TODAY, February 26, 2013 at 1 pm, UMD officials will be in the Malosky Stadium Parking Lot on University Drive at the University of Minnesota Duluth (UMD).
John Weiske, Housing and Residence Life and John Kessler, project manager for Facilities Management, who have been working together in planning the Stadium Apartments demolition, will be available for questions.
DULUTH, MN – UMD began taking down the Stadium Apartments structures on Tuesday, February 25. The Stadium Apartments, built in 1972, provided apartment style housing for 312 students. Each apartment featured two single bedrooms and one double bedroom. A hallmark of the Stadium Apartments was the spiral staircase to connect the lower and upper levels of a limited number of two-story apartments. The upper floors of Stadium Apartments also provided viewing of sporting events at Malosky Stadium.
The buildings are being torn down because UMD determined the financial burden of bringing the buildings up to code was too great. To continue being used, the apartments needed elevators installed, handicap accessible bathrooms, and major maintenance. Expansion was not an option because of the proximity to Tischer Creek, a protected trout stream.
John Rashid, associate director of Facilities Management, said, "After exploring options to correct fire code deficiencies, ADA deficiencies, and building moisture problems, UMD determined it was more cost effective to demolish Stadium Apartments than refurbish them."
John Weiske, director of UMD’s housing, explained, “Back in 2008, we contracted with an architectural firm for a renovation study to see how much it would cost to bring Stadium Apartments up to code. The answer was $12-millon.”

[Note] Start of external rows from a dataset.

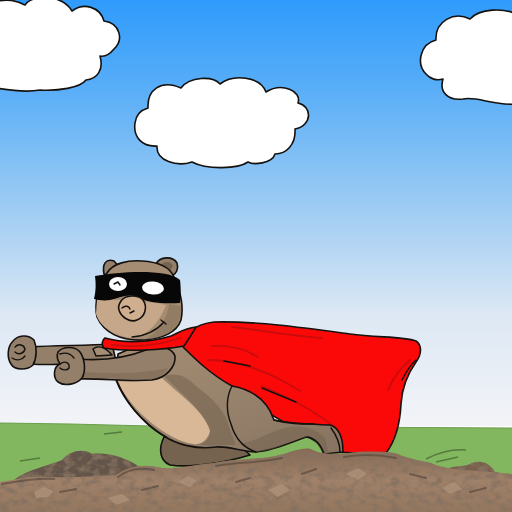
<!DOCTYPE html>
<html lang="en">
<head>
<meta charset="utf-8">
<title>Caped Mole Hero</title>
<style>
:root{
  --ink:#15110e;
  --sky-top:#2f9bfc;
  --sky-mid:#9ccbf3;
  --sky-low:#f3f4f8;
  --grass:#82b65f;
  --grass-dark:#6a9f4b;
  --cloud:#fff;
  --fur:#94806a;
  --fur-light:#a58d73;
  --fur-dark:#75634f;
  --belly:#d9b898;
  --muzzle:#c7a78a;
  --cape:#fb0808;
  --cape-dark:#c90c0c;
  --mask:#080707;
  --soil:#92745c;
  --soil-light:#b0937a;
  --soil-dark:#57473c;
}
html,body{margin:0;width:512px;height:512px;overflow:hidden}
svg{display:block}
.outline{stroke:var(--ink);stroke-width:1.6;stroke-linejoin:round;stroke-linecap:round}
.line{fill:none;stroke:var(--ink);stroke-width:1.4;stroke-linecap:round;stroke-linejoin:round}
.cloud{fill:var(--cloud)}
.fur{fill:var(--fur)}
.fur-light{fill:var(--fur-light)}
.shade{fill:var(--fur-dark)}
.belly{fill:var(--belly)}
.cape{fill:var(--cape)}
.fold{fill:none;stroke:var(--cape-dark);stroke-width:1.8;stroke-linecap:round}
</style>
</head>
<body>
<svg width="512" height="512" viewBox="0 0 512 512" role="img" aria-label="A masked brown animal in a red cape leaps over a mound of soil under a blue sky">
  <defs>
    <linearGradient id="sky" x1="0" y1="0" x2="0" y2="1">
      <stop offset="0" stop-color="var(--sky-top)"/>
      <stop offset="0.2" stop-color="#57adf8"/>
      <stop offset="0.48" stop-color="var(--sky-mid)"/>
      <stop offset="0.74" stop-color="#dde8f4"/>
      <stop offset="1" stop-color="var(--sky-low)"/>
    </linearGradient>
    <linearGradient id="body-fur" x1="0" y1="0" x2="1" y2="1">
      <stop offset="0" stop-color="var(--fur-light)"/>
      <stop offset="0.6" stop-color="var(--fur)"/>
      <stop offset="1" stop-color="#857260"/>
    </linearGradient>
    <linearGradient id="soil-tone" x1="0" y1="0" x2="0" y2="1">
      <stop offset="0" stop-color="#866b56"/>
      <stop offset="0.5" stop-color="#a08169"/>
      <stop offset="1" stop-color="#94775f"/>
    </linearGradient>
    <filter id="soil-grain" x="0" y="0" width="1" height="1">
      <feTurbulence type="fractalNoise" baseFrequency="0.11 0.15" numOctaves="4" seed="8" result="noise"/>
      <feColorMatrix in="noise" type="matrix" values="0 0 0 0 0.24  0 0 0 0 0.17  0 0 0 0 0.12  2.8 0 0 0 -1.2" result="specks"/>
      <feComposite in="specks" in2="SourceAlpha" operator="in" result="grain"/>
      <feMerge><feMergeNode in="SourceGraphic"/><feMergeNode in="grain"/></feMerge>
    </filter>
  </defs>

  <rect id="sky-area" width="512" height="426" fill="url(#sky)"/>

  <g id="clouds" class="cloud outline">
    <path d="M-4 2C6 -2 18 1 25 5C32 -6 62 -6 72 11C84 2 100 7 104 21C120 23 124 40 114 49C109 55 104 57 100 56C104 70 97 79 86 80C80 88 58 91 40 90C24 93 8 90 -4 88Z"/>
    <path d="M148 108C147 90 161 79 181 88C190 76 213 76 220 84C233 74 260 76 266 92C282 82 302 91 298 103C312 106 313 125 295 129C296 145 286 154 275 154C272 164 253 165 248 162C238 169 207 170 192 162C177 167 156 161 157 146C142 147 133 137 135 123C136 115 141 110 148 108Z"/>
    <path d="M516 14C504 8 480 8 470 19C454 11 435 21 436 40C420 44 416 64 426 74C430 79 437 81 443 79C439 92 448 101 463 99C477 96 494 106 516 104Z"/>
  </g>

  <g id="meadow">
    <path d="M0 423L70 424L150 426L330 427L512 428V512H0Z" fill="var(--grass)"/>
    <path d="M0 423L70 424L150 426L330 427L512 428" fill="none" stroke="var(--grass-dark)" stroke-width="1.2"/>
    <path d="M426 459C440 452 452 449 466 450M436 462L458 457M104 434L122 432M20 461L40 458" fill="none" stroke="#557b3c" stroke-width="1.5"/>
  </g>

  <g id="back-soil" filter="url(#soil-grain)">
    <path d="M14 480C26 470 48 466 62 460C72 449 84 449 92 454C108 452 126 458 138 466L176 476L172 490H10Z" fill="#64554a"/>
    <path d="M440 472C452 464 462 468 470 464C480 459 490 463 495 472L512 475V486H440Z" fill="#79604f"/>
  </g>

  <g id="cape">
    <path class="cape outline" d="M181 349C184 333 196 324 214 322C258 321 306 328 350 334C378 338 402 336 416 341C422 345 422 354 416 362C406 376 402 388 401 404C400 425 396 440 386 453C370 455 350 452 334 452L250 402L204 368Z"/>
    <path class="fold" d="M212 346C232 345 244 349 258 357M208 360C238 360 270 372 300 391M262 386C290 398 316 412 336 428M232 327C262 330 288 336 322 338M410 360C400 368 394 376 388 390"/>
    <path class="line" d="M224 361L250 366M262 388L296 402M402 380C407 370 410 365 416 360" stroke-width="1"/>
  </g>

  <g id="far-arm">
    <path class="fur outline" d="M31 347C56 345 84 346 112 344L116 361C88 363 56 366 31 364Z"/>
    <path class="fur outline" d="M34 340C28 334 18 335 13 341C7 347 7 358 11 364C15 371 28 370 33 365C37 358 37 347 34 340Z"/>
    <path class="line" d="M15 347C19 343 24 345 25 349C24 354 18 355 15 352M12 358C17 361 22 360 25 356"/>
  </g>

  <g id="body">
    <path class="shade outline" d="M164 437C158 449 160 461 170 465C190 468 224 463 250 455L226 432Z"/>
    <path class="outline" fill="url(#body-fur)" d="M118 354C138 344 164 342 180 344C194 358 210 374 232 386C254 390 268 402 274 420C292 424 312 424 330 425C340 428 343 440 343 452L324 454C320 444 314 438 306 437C290 443 272 451 256 452C240 451 228 446 216 447C196 450 176 444 164 436C142 422 124 401 116 380Z"/>
    <path class="belly" d="M117 381C133 383 150 380 161 377C178 394 204 410 210 431C208 440 201 445 193 444C168 440 133 413 117 381Z"/>
    <path class="shade" d="M164 376C178 372 186 376 196 386C214 400 226 411 230 430L236 445C224 444 213 447 200 445C208 441 212 434 209 427C199 406 180 393 164 376Z" opacity="0.55"/>
    <path class="shade" d="M238 444C258 442 270 430 290 427C306 425 320 430 326 440L328 453L322 453C318 443 313 438 306 437C286 443 272 451 256 452Z" opacity="0.5"/>
    <path class="line" d="M232 386C226 397 226 412 231 424C235 438 244 448 256 452M274 420C288 424 300 424 314 424M117 381C128 407 148 428 166 437"/>
    <path class="line" d="M324 454C321 445 315 438 307 437M331 428C337 436 340 443 340 452"/>
  </g>

  <g id="near-arm">
    <path class="fur outline" d="M78 359C104 361 126 358 146 350C158 345 172 347 175 356C176 367 166 378 152 380C128 382 102 378 78 379Z"/>
    <path class="shade" d="M82 372C110 374 140 374 168 368C163 376 156 379 150 379C126 381 104 377 82 378Z" opacity="0.45"/>
    <path class="fur outline" d="M80 352C75 346 63 346 58 352C56 357 58 361 60 364C53 367 53 378 58 382C65 387 77 384 82 378C86 371 85 359 80 352Z"/>
    <path class="line" d="M60 364C65 360 70 363 69 368C67 371 62 370 60 368M60 354C66 352 71 354 74 358"/>
  </g>

  <g id="collar">
    <path class="cape outline" d="M105 338C126 344 152 342 171 336C178 333 185 328 196 327C192 334 188 340 184 346C162 350 128 352 104 348C101 345 102 340 105 338Z"/>
    <path class="fold" d="M112 345C138 348 160 345 180 338"/>
    <path class="fur-light outline" d="M93 349C98 345 105 347 112 355L96 356Z" stroke-width="1"/>
  </g>

  <g id="head">
    <path class="fur outline" d="M104 274C102 264 106 258 114 261L120 268L110 276Z"/>
    <path class="fur outline" d="M156 264C160 256 173 256 177 263C179 269 176 274 172 276Z"/>
    <path d="M161 265C164 261 171 261 173 266L170 271Z" fill="var(--fur-dark)"/>
    <path class="fur-light outline" d="M107 273C113 263 128 260 142 261C158 262 170 267 174 277C180 290 184 306 181 320C177 332 163 339 143 340C121 341 104 333 97 317C94 304 98 284 107 273Z"/>
    <path d="M97 300C110 299 150 301 166 305C161 318 151 333 136 338C118 338 100 328 96 314Z" fill="var(--muzzle)"/>
    <path d="M181 306C182 323 174 337 143 340C160 332 168 316 169 304Z" fill="var(--fur-dark)" opacity="0.4"/>
    <path id="mask" d="M95 276C108 274 124 272 140 272C158 272 174 274 180 280C181 288 181 297 180 303C164 304 148 303 137 297C128 293 119 298 110 300C104 301 98 300 94 299C96 291 96 283 95 276Z" fill="var(--mask)"/>
    <ellipse cx="118" cy="284" rx="9" ry="7" fill="#fff"/>
    <ellipse cx="153" cy="288" rx="11" ry="6.5" fill="#fff" transform="rotate(5 153 288)"/>
    <path class="line" d="M114 284L118 282L120 285" stroke-width="1"/>
    <path class="outline" d="M121 301C125 295 138 294 143 300C148 307 145 317 137 320C130 323 121 317 119 310C118 307 119 304 121 301Z" fill="#d0ae90"/>
    <path class="line" d="M122 308C125 305 129 306 130 309M130 313L134 311M164 322C156 331 145 336 132 337M161 320L166 324"/>
  </g>

  <g id="mound">
    <path filter="url(#soil-grain)" fill="url(#soil-tone)" d="M0 482C18 479 34 475 52 477C72 478 96 476 116 475C130 465 146 464 162 468C180 469 196 464 214 463C236 458 262 460 280 455C292 452 302 447 311 449C320 455 336 454 348 453C366 451 386 451 398 454C410 460 424 460 436 465C454 471 474 470 490 472L512 474V512H0Z"/>
    <path fill="none" stroke="var(--soil-dark)" stroke-width="2" stroke-linecap="round" opacity="0.65" d="M2 484C24 480 38 478 54 479M118 477C128 469 140 467 154 470M216 466C238 462 260 463 282 458M344 457C362 454 382 455 396 458M60 492L76 489M142 490L158 486M236 482L250 478M302 474L316 469M410 474L426 478M470 492L486 488"/>
    <g fill="var(--soil-light)" opacity="0.75">
      <path d="M34 492L44 487L54 491L48 497L36 498Z"/>
      <path d="M178 482L188 476L197 481L190 487Z"/>
      <path d="M268 490L282 484L290 490L278 497Z"/>
      <path d="M346 474L358 468L367 474L358 480Z"/>
      <path d="M442 488L454 482L462 489L450 494Z"/>
      <path d="M108 498L122 494L130 500L116 505Z"/>
    </g>
  </g>
</svg>
</body>
</html>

UMD planned ahead for the housing needs created when Stadium closed in summer of 2013. Ianni Hall, a certified LEED Silver, state-of-the-art residence hall, was constructed and opened in 2011.
“The demolition is being done as sustainable as possible,” explained Kessler. Stadium Apartment's materials are being donated, recycled, or reused.
Fire alarm panels and water heaters were re-used. Many desks, couches, and chairs were used in other UMD buildings and many semi loads of dressers, wardrobes, coffee tables, lamps, and dining room tables went to Goodwill. In the current phase of the demolition, cement blocks and bricks are being ground and recycled.
"The site will remain green space within 100 feet of Tischer Creek," said Rashid. The use for the remaining space left by Stadium Apartments is still in the planning stage.